Data excerpts:
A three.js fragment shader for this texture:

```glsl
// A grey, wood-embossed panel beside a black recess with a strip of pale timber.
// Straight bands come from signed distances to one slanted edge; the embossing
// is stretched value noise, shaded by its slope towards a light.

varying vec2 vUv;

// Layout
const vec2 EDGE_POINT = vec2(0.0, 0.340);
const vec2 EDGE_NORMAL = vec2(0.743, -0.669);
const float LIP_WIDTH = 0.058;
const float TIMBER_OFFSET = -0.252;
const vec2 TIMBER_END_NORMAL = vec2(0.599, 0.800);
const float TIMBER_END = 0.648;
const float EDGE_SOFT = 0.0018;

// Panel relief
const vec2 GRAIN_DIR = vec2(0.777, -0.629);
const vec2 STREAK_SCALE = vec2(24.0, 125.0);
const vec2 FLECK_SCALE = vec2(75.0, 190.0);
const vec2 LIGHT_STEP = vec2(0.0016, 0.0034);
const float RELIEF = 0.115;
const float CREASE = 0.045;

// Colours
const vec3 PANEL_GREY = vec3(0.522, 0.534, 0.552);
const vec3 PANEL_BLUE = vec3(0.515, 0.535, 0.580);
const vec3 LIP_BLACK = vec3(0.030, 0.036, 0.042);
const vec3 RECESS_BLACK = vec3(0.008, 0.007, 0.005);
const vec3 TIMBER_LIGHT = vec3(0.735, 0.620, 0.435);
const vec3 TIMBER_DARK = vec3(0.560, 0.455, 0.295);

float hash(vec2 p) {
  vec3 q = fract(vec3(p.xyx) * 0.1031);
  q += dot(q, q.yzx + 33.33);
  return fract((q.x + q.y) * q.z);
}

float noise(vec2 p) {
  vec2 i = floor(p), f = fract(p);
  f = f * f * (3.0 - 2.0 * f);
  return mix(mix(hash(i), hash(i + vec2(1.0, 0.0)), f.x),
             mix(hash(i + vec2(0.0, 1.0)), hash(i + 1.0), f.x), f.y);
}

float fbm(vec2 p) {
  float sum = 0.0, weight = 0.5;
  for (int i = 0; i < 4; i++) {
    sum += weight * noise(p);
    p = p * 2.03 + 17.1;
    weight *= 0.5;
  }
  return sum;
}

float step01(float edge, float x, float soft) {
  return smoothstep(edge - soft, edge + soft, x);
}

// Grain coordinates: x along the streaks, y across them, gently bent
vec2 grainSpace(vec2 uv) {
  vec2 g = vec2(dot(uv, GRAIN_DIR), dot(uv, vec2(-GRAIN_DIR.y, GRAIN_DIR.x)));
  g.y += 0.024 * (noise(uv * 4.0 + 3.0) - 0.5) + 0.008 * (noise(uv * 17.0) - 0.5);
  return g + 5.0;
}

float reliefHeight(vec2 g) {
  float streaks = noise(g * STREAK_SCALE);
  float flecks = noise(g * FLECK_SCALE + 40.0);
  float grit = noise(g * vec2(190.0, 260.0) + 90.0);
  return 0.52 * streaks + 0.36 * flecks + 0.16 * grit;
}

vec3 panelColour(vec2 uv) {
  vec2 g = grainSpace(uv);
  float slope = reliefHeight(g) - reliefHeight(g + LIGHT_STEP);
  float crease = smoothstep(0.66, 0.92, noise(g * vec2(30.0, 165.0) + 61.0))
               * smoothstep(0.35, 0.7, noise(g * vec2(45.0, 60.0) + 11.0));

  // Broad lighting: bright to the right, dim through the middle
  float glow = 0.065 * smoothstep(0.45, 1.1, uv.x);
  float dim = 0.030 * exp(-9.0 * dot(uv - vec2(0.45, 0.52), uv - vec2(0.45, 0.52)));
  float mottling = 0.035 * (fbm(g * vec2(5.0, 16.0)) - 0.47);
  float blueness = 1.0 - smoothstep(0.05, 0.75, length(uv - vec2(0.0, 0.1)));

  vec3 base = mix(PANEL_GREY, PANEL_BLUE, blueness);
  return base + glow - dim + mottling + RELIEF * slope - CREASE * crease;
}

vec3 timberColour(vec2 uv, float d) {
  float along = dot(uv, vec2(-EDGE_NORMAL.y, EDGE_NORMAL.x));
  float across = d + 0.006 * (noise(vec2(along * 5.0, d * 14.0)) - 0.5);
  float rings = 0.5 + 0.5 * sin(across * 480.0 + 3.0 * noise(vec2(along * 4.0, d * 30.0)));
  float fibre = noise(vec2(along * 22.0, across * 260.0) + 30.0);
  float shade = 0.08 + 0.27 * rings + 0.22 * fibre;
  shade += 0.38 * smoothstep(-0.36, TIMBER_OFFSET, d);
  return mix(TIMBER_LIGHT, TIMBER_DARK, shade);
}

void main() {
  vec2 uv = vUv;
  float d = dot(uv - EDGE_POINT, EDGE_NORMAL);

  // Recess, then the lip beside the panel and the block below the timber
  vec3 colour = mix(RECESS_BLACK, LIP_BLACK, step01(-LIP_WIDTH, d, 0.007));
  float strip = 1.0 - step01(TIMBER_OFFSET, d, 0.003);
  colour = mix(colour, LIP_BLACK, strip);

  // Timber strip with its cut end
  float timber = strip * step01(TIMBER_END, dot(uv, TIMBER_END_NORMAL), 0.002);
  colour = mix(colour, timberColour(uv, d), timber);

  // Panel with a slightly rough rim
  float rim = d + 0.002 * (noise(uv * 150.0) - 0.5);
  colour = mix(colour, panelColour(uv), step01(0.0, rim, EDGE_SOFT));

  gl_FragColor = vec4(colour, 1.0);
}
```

Work to be completed:
I'd like the records returned exactly as they were written, please.

Response to the task:
A three.js fragment shader for this texture:

```glsl
// A grey, wood-embossed panel beside a black recess with a strip of pale timber.
// Straight bands come from signed distances to one slanted edge; the embossing
// is stretched value noise, shaded by its slope towards a light.

varying vec2 vUv;

// Layout
const vec2 EDGE_POINT = vec2(0.0, 0.340);
const vec2 EDGE_NORMAL = vec2(0.743, -0.669);
const float LIP_WIDTH = 0.058;
const float TIMBER_OFFSET = -0.252;
const vec2 TIMBER_END_NORMAL = vec2(0.599, 0.800);
const float TIMBER_END = 0.648;
const float EDGE_SOFT = 0.0018;

// Panel relief
const vec2 GRAIN_DIR = vec2(0.777, -0.629);
const vec2 STREAK_SCALE = vec2(24.0, 125.0);
const vec2 FLECK_SCALE = vec2(75.0, 190.0);
const vec2 LIGHT_STEP = vec2(0.0016, 0.0034);
const float RELIEF = 0.115;
const float CREASE = 0.045;

// Colours
const vec3 PANEL_GREY = vec3(0.522, 0.534, 0.552);
const vec3 PANEL_BLUE = vec3(0.515, 0.535, 0.580);
const vec3 LIP_BLACK = vec3(0.030, 0.036, 0.042);
const vec3 RECESS_BLACK = vec3(0.008, 0.007, 0.005);
const vec3 TIMBER_LIGHT = vec3(0.735, 0.620, 0.435);
const vec3 TIMBER_DARK = vec3(0.560, 0.455, 0.295);

float hash(vec2 p) {
  vec3 q = fract(vec3(p.xyx) * 0.1031);
  q += dot(q, q.yzx + 33.33);
  return fract((q.x + q.y) * q.z);
}

float noise(vec2 p) {
  vec2 i = floor(p), f = fract(p);
  f = f * f * (3.0 - 2.0 * f);
  return mix(mix(hash(i), hash(i + vec2(1.0, 0.0)), f.x),
             mix(hash(i + vec2(0.0, 1.0)), hash(i + 1.0), f.x), f.y);
}

float fbm(vec2 p) {
  float sum = 0.0, weight = 0.5;
  for (int i = 0; i < 4; i++) {
    sum += weight * noise(p);
    p = p * 2.03 + 17.1;
    weight *= 0.5;
  }
  return sum;
}

float step01(float edge, float x, float soft) {
  return smoothstep(edge - soft, edge + soft, x);
}

// Grain coordinates: x along the streaks, y across them, gently bent
vec2 grainSpace(vec2 uv) {
  vec2 g = vec2(dot(uv, GRAIN_DIR), dot(uv, vec2(-GRAIN_DIR.y, GRAIN_DIR.x)));
  g.y += 0.024 * (noise(uv * 4.0 + 3.0) - 0.5) + 0.008 * (noise(uv * 17.0) - 0.5);
  return g + 5.0;
}

float reliefHeight(vec2 g) {
  float streaks = noise(g * STREAK_SCALE);
  float flecks = noise(g * FLECK_SCALE + 40.0);
  float grit = noise(g * vec2(190.0, 260.0) + 90.0);
  return 0.52 * streaks + 0.36 * flecks + 0.16 * grit;
}

vec3 panelColour(vec2 uv) {
  vec2 g = grainSpace(uv);
  float slope = reliefHeight(g) - reliefHeight(g + LIGHT_STEP);
  float crease = smoothstep(0.66, 0.92, noise(g * vec2(30.0, 165.0) + 61.0))
               * smoothstep(0.35, 0.7, noise(g * vec2(45.0, 60.0) + 11.0));

  // Broad lighting: bright to the right, dim through the middle
  float glow = 0.065 * smoothstep(0.45, 1.1, uv.x);
  float dim = 0.030 * exp(-9.0 * dot(uv - vec2(0.45, 0.52), uv - vec2(0.45, 0.52)));
  float mottling = 0.035 * (fbm(g * vec2(5.0, 16.0)) - 0.47);
  float blueness = 1.0 - smoothstep(0.05, 0.75, length(uv - vec2(0.0, 0.1)));

  vec3 base = mix(PANEL_GREY, PANEL_BLUE, blueness);
  return base + glow - dim + mottling + RELIEF * slope - CREASE * crease;
}

vec3 timberColour(vec2 uv, float d) {
  float along = dot(uv, vec2(-EDGE_NORMAL.y, EDGE_NORMAL.x));
  float across = d + 0.006 * (noise(vec2(along * 5.0, d * 14.0)) - 0.5);
  float rings = 0.5 + 0.5 * sin(across * 480.0 + 3.0 * noise(vec2(along * 4.0, d * 30.0)));
  float fibre = noise(vec2(along * 22.0, across * 260.0) + 30.0);
  float shade = 0.08 + 0.27 * rings + 0.22 * fibre;
  shade += 0.38 * smoothstep(-0.36, TIMBER_OFFSET, d);
  return mix(TIMBER_LIGHT, TIMBER_DARK, shade);
}

void main() {
  vec2 uv = vUv;
  float d = dot(uv - EDGE_POINT, EDGE_NORMAL);

  // Recess, then the lip beside the panel and the block below the timber
  vec3 colour = mix(RECESS_BLACK, LIP_BLACK, step01(-LIP_WIDTH, d, 0.007));
  float strip = 1.0 - step01(TIMBER_OFFSET, d, 0.003);
  colour = mix(colour, LIP_BLACK, strip);

  // Timber strip with its cut end
  float timber = strip * step01(TIMBER_END, dot(uv, TIMBER_END_NORMAL), 0.002);
  colour = mix(colour, timberColour(uv, d), timber);

  // Panel with a slightly rough rim
  float rim = d + 0.002 * (noise(uv * 150.0) - 0.5);
  colour = mix(colour, panelColour(uv), step01(0.0, rim, EDGE_SOFT));

  gl_FragColor = vec4(colour, 1.0);
}
```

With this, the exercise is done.